Source texts of formatted documents
:::::

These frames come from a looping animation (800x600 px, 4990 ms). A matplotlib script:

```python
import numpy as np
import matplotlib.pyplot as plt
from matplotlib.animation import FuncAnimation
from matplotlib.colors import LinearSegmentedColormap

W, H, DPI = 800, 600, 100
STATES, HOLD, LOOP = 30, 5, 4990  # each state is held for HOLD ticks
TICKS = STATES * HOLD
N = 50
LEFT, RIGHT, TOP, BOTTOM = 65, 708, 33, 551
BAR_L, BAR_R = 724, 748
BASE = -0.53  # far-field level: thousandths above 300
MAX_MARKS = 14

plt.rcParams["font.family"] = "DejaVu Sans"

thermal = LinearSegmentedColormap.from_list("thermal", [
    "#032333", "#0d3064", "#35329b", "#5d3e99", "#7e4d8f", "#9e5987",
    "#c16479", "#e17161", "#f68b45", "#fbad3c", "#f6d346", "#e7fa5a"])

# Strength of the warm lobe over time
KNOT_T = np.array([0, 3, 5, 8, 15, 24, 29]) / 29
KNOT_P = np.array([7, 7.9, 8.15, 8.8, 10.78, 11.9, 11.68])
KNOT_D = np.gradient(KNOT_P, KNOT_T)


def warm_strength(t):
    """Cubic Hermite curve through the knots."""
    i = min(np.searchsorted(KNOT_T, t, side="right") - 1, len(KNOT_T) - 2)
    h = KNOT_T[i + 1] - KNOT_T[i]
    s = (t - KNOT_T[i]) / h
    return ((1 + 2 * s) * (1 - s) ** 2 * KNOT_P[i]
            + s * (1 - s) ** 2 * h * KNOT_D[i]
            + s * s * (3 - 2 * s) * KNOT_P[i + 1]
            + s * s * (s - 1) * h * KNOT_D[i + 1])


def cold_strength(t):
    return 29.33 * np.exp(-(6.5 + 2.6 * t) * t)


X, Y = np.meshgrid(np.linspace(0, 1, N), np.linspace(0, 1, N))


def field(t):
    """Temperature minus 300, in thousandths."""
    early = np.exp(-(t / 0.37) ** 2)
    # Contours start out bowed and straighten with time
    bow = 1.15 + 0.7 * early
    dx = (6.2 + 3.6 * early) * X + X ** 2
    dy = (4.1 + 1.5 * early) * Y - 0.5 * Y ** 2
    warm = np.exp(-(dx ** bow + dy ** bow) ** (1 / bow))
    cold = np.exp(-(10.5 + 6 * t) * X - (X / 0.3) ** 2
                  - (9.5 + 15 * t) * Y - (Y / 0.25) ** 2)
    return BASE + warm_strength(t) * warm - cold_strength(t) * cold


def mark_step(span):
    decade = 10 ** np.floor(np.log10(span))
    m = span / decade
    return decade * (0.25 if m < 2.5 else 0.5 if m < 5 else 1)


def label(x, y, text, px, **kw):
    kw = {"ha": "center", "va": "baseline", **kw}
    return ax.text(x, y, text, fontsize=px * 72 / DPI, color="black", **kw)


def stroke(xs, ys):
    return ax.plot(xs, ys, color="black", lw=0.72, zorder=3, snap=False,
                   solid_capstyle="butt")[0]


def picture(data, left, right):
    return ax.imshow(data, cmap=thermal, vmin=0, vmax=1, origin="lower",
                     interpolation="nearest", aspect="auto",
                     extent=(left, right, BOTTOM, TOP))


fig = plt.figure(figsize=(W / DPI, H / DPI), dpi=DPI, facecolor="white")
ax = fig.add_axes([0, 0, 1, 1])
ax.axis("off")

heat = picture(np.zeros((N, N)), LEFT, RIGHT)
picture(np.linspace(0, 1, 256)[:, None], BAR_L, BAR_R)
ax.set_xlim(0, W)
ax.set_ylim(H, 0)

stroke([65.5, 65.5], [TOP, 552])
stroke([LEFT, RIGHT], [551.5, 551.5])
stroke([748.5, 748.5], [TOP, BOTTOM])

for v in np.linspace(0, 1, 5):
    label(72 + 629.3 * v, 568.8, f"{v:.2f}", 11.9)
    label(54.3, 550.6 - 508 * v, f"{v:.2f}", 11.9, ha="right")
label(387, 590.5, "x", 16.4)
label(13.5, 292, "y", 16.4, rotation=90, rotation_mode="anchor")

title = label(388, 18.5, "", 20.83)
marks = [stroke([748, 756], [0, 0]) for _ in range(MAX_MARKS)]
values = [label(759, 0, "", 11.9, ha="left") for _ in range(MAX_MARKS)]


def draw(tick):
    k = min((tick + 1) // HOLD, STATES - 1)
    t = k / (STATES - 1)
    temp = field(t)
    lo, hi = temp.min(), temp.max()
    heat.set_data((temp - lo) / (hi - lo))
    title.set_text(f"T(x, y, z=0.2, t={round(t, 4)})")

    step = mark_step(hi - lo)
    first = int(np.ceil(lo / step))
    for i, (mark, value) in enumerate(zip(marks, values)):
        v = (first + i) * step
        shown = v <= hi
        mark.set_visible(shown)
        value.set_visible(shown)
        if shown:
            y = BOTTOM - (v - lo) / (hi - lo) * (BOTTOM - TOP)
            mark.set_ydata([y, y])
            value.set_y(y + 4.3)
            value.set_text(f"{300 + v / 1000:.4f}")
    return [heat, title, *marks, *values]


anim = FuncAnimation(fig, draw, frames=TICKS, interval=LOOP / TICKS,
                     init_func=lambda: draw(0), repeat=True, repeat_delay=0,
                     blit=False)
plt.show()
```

:::::

**Try it**
Your answer must be every line from the entries that contains the string "label", copied as it stands.

**Written answer**
def label(x, y, text, px, **kw):
    label(72 + 629.3 * v, 568.8, f"{v:.2f}", 11.9)
    label(54.3, 550.6 - 508 * v, f"{v:.2f}", 11.9, ha="right")
label(387, 590.5, "x", 16.4)
label(13.5, 292, "y", 16.4, rotation=90, rotation_mode="anchor")
title = label(388, 18.5, "", 20.83)
values = [label(759, 0, "", 11.9, ha="left") for _ in range(MAX_MARKS)]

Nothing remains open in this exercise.